*Problem details*.
The answer must consist of every line from the data that holds the string "arrowhead".

[Records for the exercise — start]

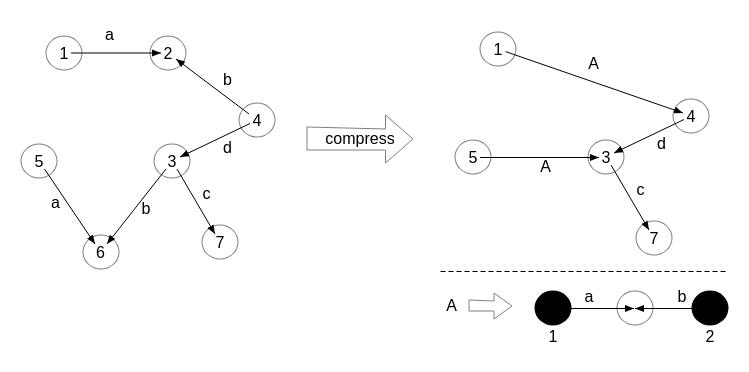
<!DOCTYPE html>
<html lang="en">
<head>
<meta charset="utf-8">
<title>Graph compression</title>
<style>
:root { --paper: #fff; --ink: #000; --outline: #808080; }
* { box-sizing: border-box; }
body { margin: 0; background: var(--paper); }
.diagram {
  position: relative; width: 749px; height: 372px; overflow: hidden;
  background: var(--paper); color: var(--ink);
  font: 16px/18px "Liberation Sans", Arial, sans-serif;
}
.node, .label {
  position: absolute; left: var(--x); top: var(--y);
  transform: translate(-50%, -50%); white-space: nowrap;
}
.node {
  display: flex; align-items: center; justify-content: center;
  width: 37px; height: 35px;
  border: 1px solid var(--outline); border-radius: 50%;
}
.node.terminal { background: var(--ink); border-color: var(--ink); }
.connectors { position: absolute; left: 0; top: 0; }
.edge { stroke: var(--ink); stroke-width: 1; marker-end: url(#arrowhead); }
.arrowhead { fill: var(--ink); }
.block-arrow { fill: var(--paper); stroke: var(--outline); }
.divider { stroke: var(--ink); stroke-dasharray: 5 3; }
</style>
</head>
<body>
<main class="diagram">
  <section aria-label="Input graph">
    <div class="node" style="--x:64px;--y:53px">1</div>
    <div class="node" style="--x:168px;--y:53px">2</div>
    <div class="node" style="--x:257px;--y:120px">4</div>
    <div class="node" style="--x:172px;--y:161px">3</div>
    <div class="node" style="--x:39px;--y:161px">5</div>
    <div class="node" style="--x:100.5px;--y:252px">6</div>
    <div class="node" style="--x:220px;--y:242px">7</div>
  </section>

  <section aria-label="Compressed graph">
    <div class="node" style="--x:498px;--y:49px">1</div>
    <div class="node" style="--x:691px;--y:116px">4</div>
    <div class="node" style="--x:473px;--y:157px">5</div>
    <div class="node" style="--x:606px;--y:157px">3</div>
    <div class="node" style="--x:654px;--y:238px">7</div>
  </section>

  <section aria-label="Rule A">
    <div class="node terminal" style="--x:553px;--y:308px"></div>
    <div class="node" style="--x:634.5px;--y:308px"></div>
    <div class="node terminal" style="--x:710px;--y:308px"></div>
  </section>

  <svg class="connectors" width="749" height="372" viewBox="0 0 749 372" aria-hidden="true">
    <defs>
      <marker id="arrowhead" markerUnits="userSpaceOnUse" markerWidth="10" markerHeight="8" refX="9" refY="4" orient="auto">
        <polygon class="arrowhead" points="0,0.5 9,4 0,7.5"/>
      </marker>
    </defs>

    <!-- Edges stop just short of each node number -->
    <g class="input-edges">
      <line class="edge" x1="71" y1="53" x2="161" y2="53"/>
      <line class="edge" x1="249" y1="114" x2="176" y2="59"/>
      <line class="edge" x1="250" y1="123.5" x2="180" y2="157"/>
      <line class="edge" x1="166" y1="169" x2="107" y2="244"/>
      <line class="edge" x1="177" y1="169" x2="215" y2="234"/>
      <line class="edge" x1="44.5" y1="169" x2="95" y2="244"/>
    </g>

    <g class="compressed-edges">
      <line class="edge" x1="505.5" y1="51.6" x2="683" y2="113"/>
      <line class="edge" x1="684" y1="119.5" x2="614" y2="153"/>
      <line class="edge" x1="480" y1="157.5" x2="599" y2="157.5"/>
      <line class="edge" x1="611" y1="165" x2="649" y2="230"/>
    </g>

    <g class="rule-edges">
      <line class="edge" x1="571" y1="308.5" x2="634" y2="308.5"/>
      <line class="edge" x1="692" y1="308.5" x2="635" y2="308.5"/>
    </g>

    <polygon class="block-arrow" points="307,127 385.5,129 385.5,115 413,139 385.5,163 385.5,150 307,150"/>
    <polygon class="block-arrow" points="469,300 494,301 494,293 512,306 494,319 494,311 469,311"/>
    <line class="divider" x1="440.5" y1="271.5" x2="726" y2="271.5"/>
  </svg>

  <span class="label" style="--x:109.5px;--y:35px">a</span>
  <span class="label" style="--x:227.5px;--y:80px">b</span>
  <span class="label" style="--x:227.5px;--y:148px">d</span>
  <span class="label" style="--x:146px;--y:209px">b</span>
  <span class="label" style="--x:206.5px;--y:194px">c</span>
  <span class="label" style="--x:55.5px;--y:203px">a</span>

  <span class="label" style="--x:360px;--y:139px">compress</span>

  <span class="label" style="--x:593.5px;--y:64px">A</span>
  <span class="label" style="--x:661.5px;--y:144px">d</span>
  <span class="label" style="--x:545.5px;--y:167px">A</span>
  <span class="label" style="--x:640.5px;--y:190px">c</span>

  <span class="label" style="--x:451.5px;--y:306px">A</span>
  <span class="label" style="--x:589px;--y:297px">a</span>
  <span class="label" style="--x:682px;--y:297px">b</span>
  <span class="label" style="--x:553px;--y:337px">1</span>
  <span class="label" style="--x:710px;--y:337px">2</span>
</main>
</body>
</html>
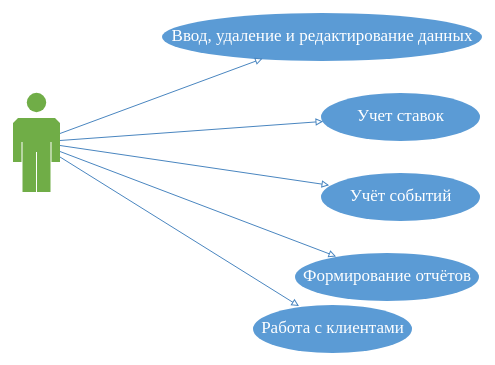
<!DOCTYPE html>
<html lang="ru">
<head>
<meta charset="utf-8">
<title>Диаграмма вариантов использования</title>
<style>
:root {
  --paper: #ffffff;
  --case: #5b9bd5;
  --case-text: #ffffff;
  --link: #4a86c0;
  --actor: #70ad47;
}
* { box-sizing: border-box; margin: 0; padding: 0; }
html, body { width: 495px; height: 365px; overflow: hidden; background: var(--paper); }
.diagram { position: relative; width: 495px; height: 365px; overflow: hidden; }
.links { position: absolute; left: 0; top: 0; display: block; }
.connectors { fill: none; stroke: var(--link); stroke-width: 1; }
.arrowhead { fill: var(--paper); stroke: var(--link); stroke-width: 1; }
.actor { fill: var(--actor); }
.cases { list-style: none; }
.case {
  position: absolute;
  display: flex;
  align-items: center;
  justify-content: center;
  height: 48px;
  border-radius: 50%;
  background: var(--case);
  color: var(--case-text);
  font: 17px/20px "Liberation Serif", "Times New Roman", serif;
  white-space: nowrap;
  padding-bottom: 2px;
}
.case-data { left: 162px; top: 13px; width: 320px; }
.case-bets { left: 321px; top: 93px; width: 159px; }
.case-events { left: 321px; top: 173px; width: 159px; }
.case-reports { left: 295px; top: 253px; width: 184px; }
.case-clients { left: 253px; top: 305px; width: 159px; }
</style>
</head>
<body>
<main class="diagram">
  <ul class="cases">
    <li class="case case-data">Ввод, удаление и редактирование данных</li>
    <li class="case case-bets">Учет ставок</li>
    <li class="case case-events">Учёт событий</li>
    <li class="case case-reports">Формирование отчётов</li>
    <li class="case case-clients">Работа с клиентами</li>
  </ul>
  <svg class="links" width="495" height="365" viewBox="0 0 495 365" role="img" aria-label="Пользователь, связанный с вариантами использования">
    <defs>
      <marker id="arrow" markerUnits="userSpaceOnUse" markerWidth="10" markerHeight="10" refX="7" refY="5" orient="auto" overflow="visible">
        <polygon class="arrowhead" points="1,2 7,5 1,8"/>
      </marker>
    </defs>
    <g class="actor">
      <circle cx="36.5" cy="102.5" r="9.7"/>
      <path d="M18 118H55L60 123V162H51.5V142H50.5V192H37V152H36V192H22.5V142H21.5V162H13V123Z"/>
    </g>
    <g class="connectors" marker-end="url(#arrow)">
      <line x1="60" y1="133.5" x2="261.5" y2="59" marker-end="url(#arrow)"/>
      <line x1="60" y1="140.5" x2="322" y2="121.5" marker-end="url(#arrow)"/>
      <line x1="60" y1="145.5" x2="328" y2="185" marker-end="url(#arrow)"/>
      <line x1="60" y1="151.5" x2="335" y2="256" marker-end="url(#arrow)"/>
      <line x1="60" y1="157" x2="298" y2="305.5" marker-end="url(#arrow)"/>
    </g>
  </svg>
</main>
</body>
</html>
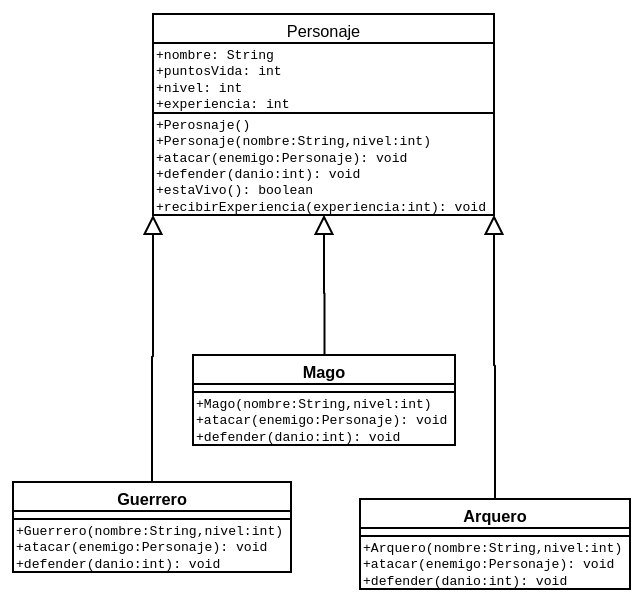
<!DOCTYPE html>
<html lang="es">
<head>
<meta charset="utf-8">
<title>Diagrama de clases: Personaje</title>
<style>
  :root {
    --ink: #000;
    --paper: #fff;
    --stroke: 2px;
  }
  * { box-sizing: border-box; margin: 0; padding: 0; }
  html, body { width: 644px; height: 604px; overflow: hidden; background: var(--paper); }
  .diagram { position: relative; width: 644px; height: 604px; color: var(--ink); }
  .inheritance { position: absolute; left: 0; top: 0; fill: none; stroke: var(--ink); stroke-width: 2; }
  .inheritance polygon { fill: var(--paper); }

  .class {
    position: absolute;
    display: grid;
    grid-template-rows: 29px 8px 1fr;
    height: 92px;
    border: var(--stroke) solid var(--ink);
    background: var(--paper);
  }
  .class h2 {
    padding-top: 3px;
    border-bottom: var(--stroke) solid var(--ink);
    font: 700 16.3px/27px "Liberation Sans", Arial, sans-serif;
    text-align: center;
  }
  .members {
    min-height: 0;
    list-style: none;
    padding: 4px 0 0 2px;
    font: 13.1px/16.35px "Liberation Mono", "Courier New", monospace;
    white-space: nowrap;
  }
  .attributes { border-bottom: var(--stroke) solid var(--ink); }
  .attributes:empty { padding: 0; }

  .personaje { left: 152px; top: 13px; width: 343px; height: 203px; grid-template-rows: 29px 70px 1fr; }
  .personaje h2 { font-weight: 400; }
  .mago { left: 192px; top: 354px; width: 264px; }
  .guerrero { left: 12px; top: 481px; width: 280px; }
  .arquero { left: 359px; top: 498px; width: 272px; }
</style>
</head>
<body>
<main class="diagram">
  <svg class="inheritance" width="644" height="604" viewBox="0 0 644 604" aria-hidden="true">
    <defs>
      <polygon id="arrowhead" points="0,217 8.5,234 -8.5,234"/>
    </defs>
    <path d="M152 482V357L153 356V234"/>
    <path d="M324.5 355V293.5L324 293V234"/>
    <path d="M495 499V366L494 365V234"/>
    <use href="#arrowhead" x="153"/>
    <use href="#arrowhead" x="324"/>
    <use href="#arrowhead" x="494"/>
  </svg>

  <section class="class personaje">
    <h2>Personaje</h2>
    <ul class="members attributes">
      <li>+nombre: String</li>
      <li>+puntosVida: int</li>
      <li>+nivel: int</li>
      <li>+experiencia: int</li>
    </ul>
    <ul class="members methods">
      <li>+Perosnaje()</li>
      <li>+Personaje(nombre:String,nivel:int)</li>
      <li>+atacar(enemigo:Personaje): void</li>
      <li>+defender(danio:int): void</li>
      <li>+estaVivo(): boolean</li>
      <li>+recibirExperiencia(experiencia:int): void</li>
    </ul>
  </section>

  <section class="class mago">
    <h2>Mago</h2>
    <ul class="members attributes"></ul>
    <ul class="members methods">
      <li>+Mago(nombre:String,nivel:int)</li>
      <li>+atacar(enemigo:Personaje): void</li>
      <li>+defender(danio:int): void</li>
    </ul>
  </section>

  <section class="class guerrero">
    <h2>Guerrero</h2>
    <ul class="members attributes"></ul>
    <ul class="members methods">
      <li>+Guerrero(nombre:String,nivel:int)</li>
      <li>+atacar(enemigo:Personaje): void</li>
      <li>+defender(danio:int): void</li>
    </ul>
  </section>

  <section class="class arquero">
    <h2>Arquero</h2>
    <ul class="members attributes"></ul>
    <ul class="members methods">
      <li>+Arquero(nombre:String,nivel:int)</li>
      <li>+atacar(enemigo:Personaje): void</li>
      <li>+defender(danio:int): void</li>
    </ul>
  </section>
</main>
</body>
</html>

[Records for the exercise — finish]

*Result*.
.edge { stroke: var(--ink); stroke-width: 1; marker-end: url(#arrowhead); }
.arrowhead { fill: var(--ink); }
      <marker id="arrowhead" markerUnits="userSpaceOnUse" markerWidth="10" markerHeight="8" refX="9" refY="4" orient="auto">
        <polygon class="arrowhead" points="0,0.5 9,4 0,7.5"/>
.arrowhead { fill: var(--paper); stroke: var(--link); stroke-width: 1; }
        <polygon class="arrowhead" points="1,2 7,5 1,8"/>
      <polygon id="arrowhead" points="0,217 8.5,234 -8.5,234"/>
    <use href="#arrowhead" x="153"/>
    <use href="#arrowhead" x="324"/>
    <use href="#arrowhead" x="494"/>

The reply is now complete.